The Syracuse Post Standard reported today that an Auburn, New York police officer suffered muscle wounds and injuries requiring stitches after a pit bull attacked him Sunday night. The officer had walked up a driveway on East Genesee Street to investigate some smoke coming from the back (it turned out to be a pit fire), when a large pit bull charged at him from the porch with such fury that it broke free of its tether. The dog sunk its teeth into the officer’s right arm and right upper leg before the dog’s “dog sitter” pulled the dog free of him.
After years of handling Central New York dog bite cases, I read newspaper articles like this somewhat differently than most people. I “analyze” the case from a “liability” perspective as I read. It’s a professional hazard!
But now that I am on the topic, let’s talk about the liability issues in this case. Is the dog owner, who was not home, liable to the officer? What about the dog “sitter”? Is anyone liable? After all, the dog broke free of its chain, so the owner, or the sitter, had at least taken the precaution of tying the dog up. Does it matter whether they had tried to be careful in securing the dog?
Here’s how New York dog bite liability law works: If a dog bites you, the owner is automatically (lawyers say “strictly” liable), as long as you can prove that the owner knew or should have known that the dog had “vicious propensities” (which usually means it had bitten or attacked, or indicated that it wanted to bite or attack, someone else before). Does it matter whether that they tied the dog up? No! Again, the owner is automatically liable to the dog-bite victim if he knew or should have known his dog had that kind of violent “tendency”.

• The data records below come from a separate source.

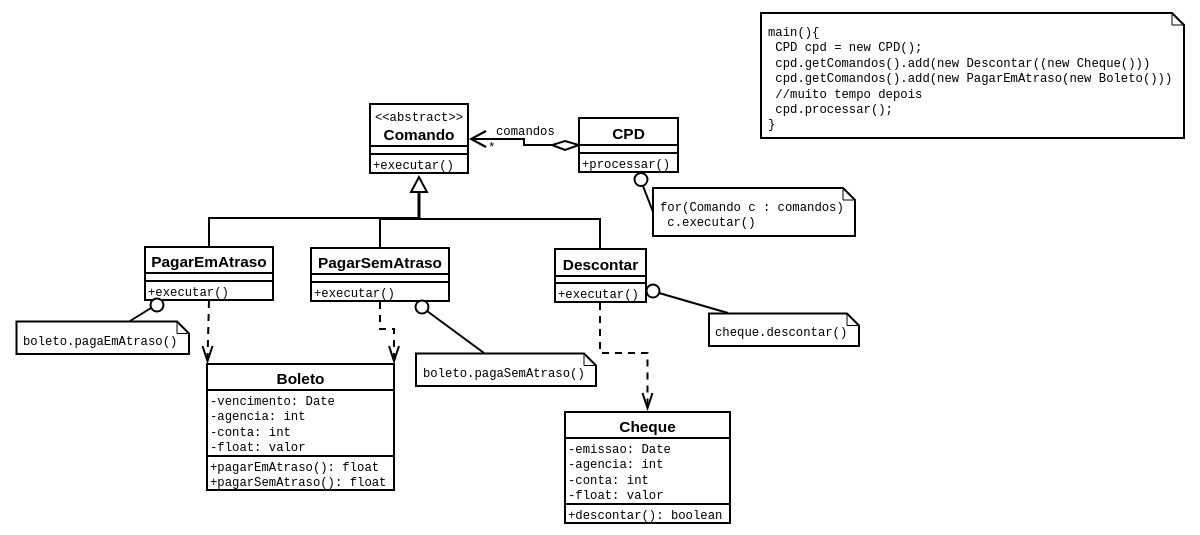
<!DOCTYPE html>
<html lang="pt-BR">
<head>
<meta charset="utf-8">
<title>Diagrama de classes: Comando</title>
<style>
:root {
  --ink: #000;
  --paper: #fff;
  --mono: "Liberation Mono", monospace;
  --sans: "Liberation Sans", sans-serif;
}
* { box-sizing: border-box; margin: 0; padding: 0; }
body { width: 1200px; height: 535px; overflow: hidden; background: var(--paper); }
.diagram {
  position: relative;
  width: 1200px;
  height: 535px;
  overflow: hidden;
  color: var(--ink);
  font: 12.25px/15.4px var(--mono);
}
.connectors { position: absolute; inset: 0; fill: none; stroke: var(--ink); stroke-width: 2; }
.connectors .filled { fill: var(--paper); }
.connectors .dashed { stroke-dasharray: 7 6; }
.connectors .fold { stroke-width: 1; }
.connectors .stem { stroke-width: 3; }

.class {
  position: absolute;
  display: grid;
  border: 2px solid var(--ink);
  background: var(--paper);
  white-space: nowrap;
}
.class header {
  display: flex;
  flex-direction: column;
  justify-content: flex-end;
  align-items: center;
  padding-bottom: 1px;
}
.class h2 { font: bold 15.4px/18px var(--sans); }
.class ul { list-style: none; border-top: 2px solid var(--ink); padding: 4px 0 0 2px; min-height: 0; }
.class .empty { padding: 0; }

.comando { left: 369px; top: 103px; width: 100px; height: 71px; grid-template-rows: 40px 8px 19px; }
.cpd { left: 578px; top: 117px; width: 101px; height: 56px; grid-template-rows: 25px 8px 19px; }
.pagar-em-atraso { left: 144px; top: 246px; width: 130px; height: 55px; grid-template-rows: 24px 8px 19px; }
.pagar-sem-atraso { left: 310px; top: 247px; width: 140px; height: 55px; grid-template-rows: 24px 8px 19px; }
.descontar { left: 554px; top: 248px; width: 93px; height: 55px; grid-template-rows: 25px 7px 19px; }
.boleto { left: 206px; top: 363px; width: 189px; height: 128px; grid-template-rows: 24px 66px 34px; }
.cheque { left: 564px; top: 411px; width: 167px; height: 113px; grid-template-rows: 24px 66px 19px; }

.note, .label { position: absolute; font: inherit; white-space: pre; }
.note-main { left: 768px; top: 26px; }
.note-processar { left: 660px; top: 201px; }
.note-em-atraso { left: 23px; top: 335px; }
.note-sem-atraso { left: 423px; top: 367px; }
.note-cheque { left: 715px; top: 326px; }
.label-role { left: 496px; top: 125px; }
.label-many { left: 488px; top: 141px; }
</style>
</head>
<body>
<main class="diagram">
  <article class="class comando">
    <header><span>&lt;&lt;abstract&gt;&gt;</span><h2>Comando</h2></header>
    <ul class="empty"></ul>
    <ul><li>+executar()</li></ul>
  </article>
  <article class="class cpd">
    <header><h2>CPD</h2></header>
    <ul class="empty"></ul>
    <ul><li>+processar()</li></ul>
  </article>
  <article class="class pagar-em-atraso">
    <header><h2>PagarEmAtraso</h2></header>
    <ul class="empty"></ul>
    <ul><li>+executar()</li></ul>
  </article>
  <article class="class pagar-sem-atraso">
    <header><h2>PagarSemAtraso</h2></header>
    <ul class="empty"></ul>
    <ul><li>+executar()</li></ul>
  </article>
  <article class="class descontar">
    <header><h2>Descontar</h2></header>
    <ul class="empty"></ul>
    <ul><li>+executar()</li></ul>
  </article>
  <article class="class boleto">
    <header><h2>Boleto</h2></header>
    <ul>
      <li>-vencimento: Date</li>
      <li>-agencia: int</li>
      <li>-conta: int</li>
      <li>-float: valor</li>
    </ul>
    <ul>
      <li>+pagarEmAtraso(): float</li>
      <li>+pagarSemAtraso(): float</li>
    </ul>
  </article>
  <article class="class cheque">
    <header><h2>Cheque</h2></header>
    <ul>
      <li>-emissao: Date</li>
      <li>-agencia: int</li>
      <li>-conta: int</li>
      <li>-float: valor</li>
    </ul>
    <ul><li>+descontar(): boolean</li></ul>
  </article>

  <svg class="connectors" width="1200" height="535" viewBox="0 0 1200 535" aria-hidden="true">
    <defs>
      <path id="fold" class="fold" d="M-12 0V12H0"/>
      <polyline id="open-arrow" points="-5,-15 0,0 5,-15"/>
      <circle id="anchor" class="filled" r="6.5"/>
    </defs>

    <g class="inheritance">
      <polyline points="209,246 209,218 419,218"/>
      <polyline points="380,247 380,219 419,219"/>
      <polyline points="600,248 600,219 419,219"/>
      <line class="stem" x1="419" y1="192" x2="419" y2="219"/>
      <polygon class="filled" points="419,177 411,192 427,192"/>
    </g>

    <g class="aggregation">
      <polyline points="552,145 524,145 524,139 471,139"/>
      <polyline points="486,131 471,139 486,147"/>
      <polygon class="filled" points="579,145 565,150 552,145 565,141"/>
    </g>

    <g class="dependencies">
      <line class="dashed" x1="209" y1="301" x2="207.5" y2="360"/>
      <use href="#open-arrow" x="207.5" y="361"/>
      <polyline class="dashed" points="380,302 380,329 394,329 394,360"/>
      <use href="#open-arrow" x="394" y="361"/>
      <polyline class="dashed" points="600,303 600,353 647.5,353 647.5,407"/>
      <use href="#open-arrow" x="647.5" y="408"/>
    </g>

    <g class="note-outlines">
      <polygon points="761,13 1172,13 1184,25 1184,138 761,138"/>
      <use href="#fold" x="1184" y="13"/>
      <polygon points="653,188 843,188 855,200 855,236 653,236"/>
      <use href="#fold" x="855" y="188"/>
      <polygon points="16.5,321.5 177,321.5 189,333.5 189,354 16.5,354"/>
      <use href="#fold" x="189" y="321.5"/>
      <polygon points="416,353.5 584,353.5 596,365.5 596,386 416,386"/>
      <use href="#fold" x="596" y="353.5"/>
      <polygon points="709,313.5 847,313.5 859,325.5 859,346 709,346"/>
      <use href="#fold" x="859" y="313.5"/>
    </g>

    <g class="note-anchors">
      <line x1="643" y1="186" x2="653" y2="212"/>
      <use href="#anchor" x="641" y="179.5"/>
      <line x1="151" y1="308" x2="130" y2="321"/>
      <use href="#anchor" x="157" y="305"/>
      <line x1="427" y1="311" x2="484" y2="353"/>
      <use href="#anchor" x="422" y="307"/>
      <line x1="659" y1="293" x2="728" y2="313"/>
      <use href="#anchor" x="653" y="291"/>
    </g>
  </svg>

  <span class="label label-role">comandos</span>
  <span class="label label-many">*</span>

  <pre class="note note-main">main(){
 CPD cpd = new CPD();
 cpd.getComandos().add(new Descontar((new Cheque()))
 cpd.getComandos().add(new PagarEmAtraso(new Boleto()))
 //muito tempo depois
 cpd.processar();
}</pre>
  <pre class="note note-processar">for(Comando c : comandos)
 c.executar()</pre>
  <pre class="note note-em-atraso">boleto.pagaEmAtraso()</pre>
  <pre class="note note-sem-atraso">boleto.pagaSemAtraso()</pre>
  <pre class="note note-cheque">cheque.descontar()</pre>
</main>
</body>
</html>
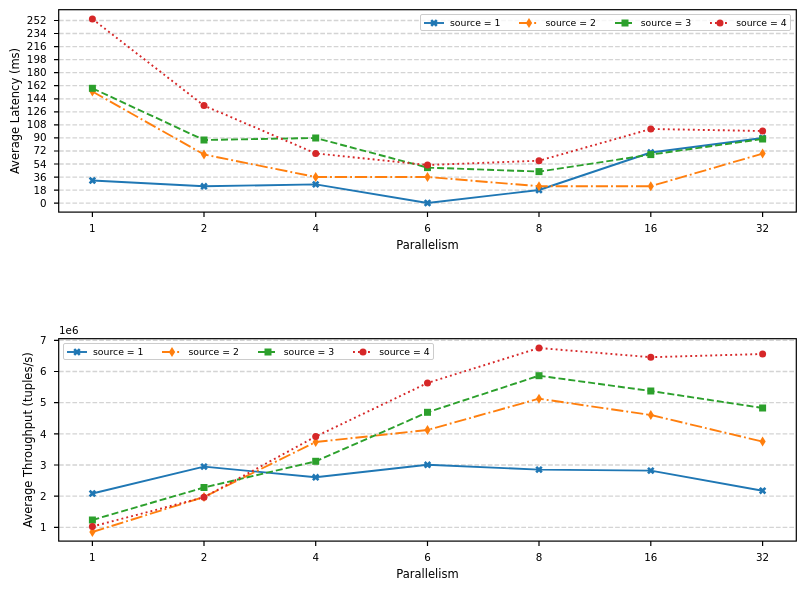
<!DOCTYPE html>
<html lang="en">
<head>
<meta charset="utf-8">
<title>Latency and throughput by parallelism</title>
<style>
:root {
  --ink: #000;
  --paper: #fff;
  --grid: #d4d4d4;
  --legend-line: #ccc;
  --source-1: #1f77b4;
  --source-2: #ff7f0e;
  --source-3: #2ca02c;
  --source-4: #d62728;
}
* { box-sizing: border-box; margin: 0; padding: 0; }
html, body { width: 806px; height: 591px; overflow: hidden; background: var(--paper); }
body { position: relative; color: var(--ink); font: 10.3px/13px "DejaVu Sans", sans-serif; }
.defs { position: absolute; }
.chart { position: absolute; left: 0; width: 806px; height: 262px; }
.latency { top: 0; }
.throughput { top: 329px; }
.plot { position: absolute; left: 0; top: 0; display: block; }

.frame, .ticks { fill: none; stroke: var(--ink); stroke-width: 1.2; }
.grid { fill: none; stroke: var(--grid); stroke-width: 1.3; stroke-dasharray: 4.7 2; }
.series { fill: none; stroke-width: 1.9; stroke-linejoin: round; }
.s1 { stroke: var(--source-1); marker: url(#cross); }
.s2 { stroke: var(--source-2); stroke-dasharray: 12.2 3 1.9 3; marker: url(#diamond); }
.s3 { stroke: var(--source-3); stroke-dasharray: 7 3; marker: url(#square); }
.s4 { stroke: var(--source-4); stroke-dasharray: 1.9 3.1; marker: url(#dot); }

.y-ticks { position: absolute; left: 0; width: 46.5px; display: flex; flex-direction: column; list-style: none; text-align: right; }
.y-ticks li { flex: 1; display: flex; align-items: center; justify-content: flex-end; }
.latency .y-ticks { top: 14px; height: 195.8px; }
.throughput .y-ticks { top: -4px; height: 218.2px; }
.x-ticks { position: absolute; left: 72.4px; top: 222px; width: 710.2px; display: flex; justify-content: space-between; list-style: none; }
.x-ticks li { width: 40px; text-align: center; }
.x-title, .y-title { position: absolute; font-size: 11.5px; line-height: 14px; text-align: center; white-space: nowrap; }
.x-title { left: 58px; top: 238px; width: 739px; }
.y-title { top: 104px; width: 200px; transform: rotate(-90deg); }
.latency .y-title { left: -85px; }
.throughput .y-title { left: -72px; }
.scale { position: absolute; left: 59px; top: -5px; }

.legend { position: absolute; top: 14px; width: 371px; height: 17px; padding-left: 3px; display: flex; align-items: center; list-style: none; font-size: 9.3px; background: rgba(255,255,255,.8); border: 1px solid var(--legend-line); border-radius: 2px; }
.legend li { flex: none; width: 95.4px; display: flex; align-items: center; gap: 6px; white-space: nowrap; }
.legend svg { flex: none; overflow: visible; }
.legend .series { marker-start: none; marker-end: none; }
.latency .legend { left: 420px; }
.throughput .legend { left: 63px; }
</style>
</head>
<body>
<svg class="defs" width="0" height="0" aria-hidden="true">
  <defs>
    <marker id="cross" markerUnits="userSpaceOnUse" markerWidth="10" markerHeight="10" viewBox="-5 -5 10 10">
      <path d="M-1.9-3.7 0-1.9 1.9-3.7 3.7-1.9 1.9 0 3.7 1.9 1.9 3.7 0 1.9-1.9 3.7-3.7 1.9-1.9 0-3.7-1.9Z" fill="#1f77b4"/>
    </marker>
    <marker id="diamond" markerUnits="userSpaceOnUse" markerWidth="12" markerHeight="12" viewBox="-6 -6 12 12">
      <polygon points="0,-5 3.1,0 0,5 -3.1,0" fill="#ff7f0e"/>
    </marker>
    <marker id="square" markerUnits="userSpaceOnUse" markerWidth="10" markerHeight="10" viewBox="-5 -5 10 10">
      <rect x="-3.5" y="-3.5" width="7" height="7" fill="#2ca02c"/>
    </marker>
    <marker id="dot" markerUnits="userSpaceOnUse" markerWidth="10" markerHeight="10" viewBox="-5 -5 10 10">
      <circle r="3.5" fill="#d62728"/>
    </marker>
    <path id="x-tick-marks" d="M92.4 212v5M204 212v5M315.7 212v5M427.5 212v5M539 212v5M650.8 212v5M762.6 212v5"/>
    <rect id="axes" x="58.7" y="9.7" width="737.6" height="202.4"/>
  </defs>
</svg>

<section class="chart latency" aria-label="Average latency by parallelism">
  <svg class="plot" width="806" height="262" aria-hidden="true">
    <path class="grid" d="M59 203.2h737M59 190.1h737M59 177.1h737M59 164h737M59 151h737M59 137.9h737M59 124.9h737M59 111.8h737M59 98.8h737M59 85.7h737M59 72.7h737M59 59.6h737M59 46.6h737M59 33.5h737M59 20.5h737"/>
    <path class="ticks" d="M54 203.2h5M54 190.1h5M54 177.1h5M54 164h5M54 151h5M54 137.9h5M54 124.9h5M54 111.8h5M54 98.8h5M54 85.7h5M54 72.7h5M54 59.6h5M54 46.6h5M54 33.5h5M54 20.5h5"/>
    <use class="ticks" href="#x-tick-marks"/>
    <polyline class="series s1" points="92.4,180.5 204,186.3 315.7,184.4 427.5,203 539,190 650.8,152.5 762.6,138"/>
    <polyline class="series s2" points="92.4,91.5 204,154.5 315.7,177 427.5,177 539,186.2 650.8,186.2 762.6,153.6"/>
    <polyline class="series s3" points="92.4,88.3 204,140 315.7,138 427.5,167.6 539,171.6 650.8,154.6 762.6,139"/>
    <polyline class="series s4" points="92.4,19 204,105.6 315.7,153.4 427.5,165 539,160.7 650.8,129 762.6,131"/>
    <use class="frame" href="#axes"/>
  </svg>
  <ul class="y-ticks">
    <li>252</li><li>234</li><li>216</li><li>198</li><li>180</li><li>162</li><li>144</li><li>126</li><li>108</li><li>90</li><li>72</li><li>54</li><li>36</li><li>18</li><li>0</li>
  </ul>
  <p class="y-title">Average Latency (ms)</p>
  <ul class="x-ticks">
    <li>1</li><li>2</li><li>4</li><li>6</li><li>8</li><li>16</li><li>32</li>
  </ul>
  <p class="x-title">Parallelism</p>
  <ul class="legend">
    <li><svg width="20" height="10"><polyline class="series s1" points="0,5 10,5 20,5"/></svg>source = 1</li>
    <li><svg width="20" height="10"><polyline class="series s2" points="0,5 10,5 20,5"/></svg>source = 2</li>
    <li><svg width="20" height="10"><polyline class="series s3" points="0,5 10,5 20,5"/></svg>source = 3</li>
    <li><svg width="20" height="10"><polyline class="series s4" points="0,5 10,5 20,5"/></svg>source = 4</li>
  </ul>
</section>

<section class="chart throughput" aria-label="Average throughput by parallelism">
  <svg class="plot" width="806" height="262" aria-hidden="true">
    <path class="grid" d="M59 198.4h737M59 167.2h737M59 136h737M59 104.9h737M59 73.7h737M59 42.5h737M59 11.4h737"/>
    <path class="ticks" d="M54 198.4h5M54 167.2h5M54 136h5M54 104.9h5M54 73.7h5M54 42.5h5M54 11.4h5"/>
    <use class="ticks" href="#x-tick-marks"/>
    <polyline class="series s1" points="92.4,164.5 204,137.6 315.7,148.3 427.5,135.8 539,140.6 650.8,141.6 762.6,161.7"/>
    <polyline class="series s2" points="92.4,203 204,168 315.7,113 427.5,101 539,69.7 650.8,86 762.6,112.6"/>
    <polyline class="series s3" points="92.4,191 204,158.5 315.7,132.3 427.5,83.3 539,46.7 650.8,62 762.6,79"/>
    <polyline class="series s4" points="92.4,197.5 204,168.3 315.7,107.5 427.5,54 539,19 650.8,28.2 762.6,25"/>
    <use class="frame" href="#axes"/>
  </svg>
  <p class="scale">1e6</p>
  <ul class="y-ticks">
    <li>7</li><li>6</li><li>5</li><li>4</li><li>3</li><li>2</li><li>1</li>
  </ul>
  <p class="y-title">Average Throughput (tuples/s)</p>
  <ul class="x-ticks">
    <li>1</li><li>2</li><li>4</li><li>6</li><li>8</li><li>16</li><li>32</li>
  </ul>
  <p class="x-title">Parallelism</p>
  <ul class="legend">
    <li><svg width="20" height="10"><polyline class="series s1" points="0,5 10,5 20,5"/></svg>source = 1</li>
    <li><svg width="20" height="10"><polyline class="series s2" points="0,5 10,5 20,5"/></svg>source = 2</li>
    <li><svg width="20" height="10"><polyline class="series s3" points="0,5 10,5 20,5"/></svg>source = 3</li>
    <li><svg width="20" height="10"><polyline class="series s4" points="0,5 10,5 20,5"/></svg>source = 4</li>
  </ul>
</section>
</body>
</html>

On the other hand, the owner can lessen his liability somewhat if he can prove that the dog-bite victim was partially responsible for getting bitten. This is called the “comparative negligence” defense. If a jury agrees that the bite victim was partially responsible (for example, if he had been tormenting the dog, or got too close to it knowing that it was a mean dog), the jury can lower the verdict in proportion to the fault of the victim. For a more complete analysis on New York dog bite law, see my prior blog post on the subject .
The police officer here actually has a better New York dog attack case than you or I would. Why? Because of New York’s General Municipal Law (GML) section 205-e, a special law that protects police officers. Here, if the police officer’s lawyer can find that a State statute or local regulation regarding pit bulls, or dog leashes, or harboring dangerous dogs, was violated, he can bring a claim under GML 205-e. The good thing about GML 205-e is that the person who caused the injury by violating the regulation or statute can’t claim any “comparative negligence” against the officer. That means that even if the officer was himself partly to blame for getting bitten, the owner will be responsible for fully compensating his injuries, medical expenses, lost wages, etc.
So now you know how it feels to read a newspapers story like a New York dog bit lawyer! Aren’t you glad you don’t do this for a living?!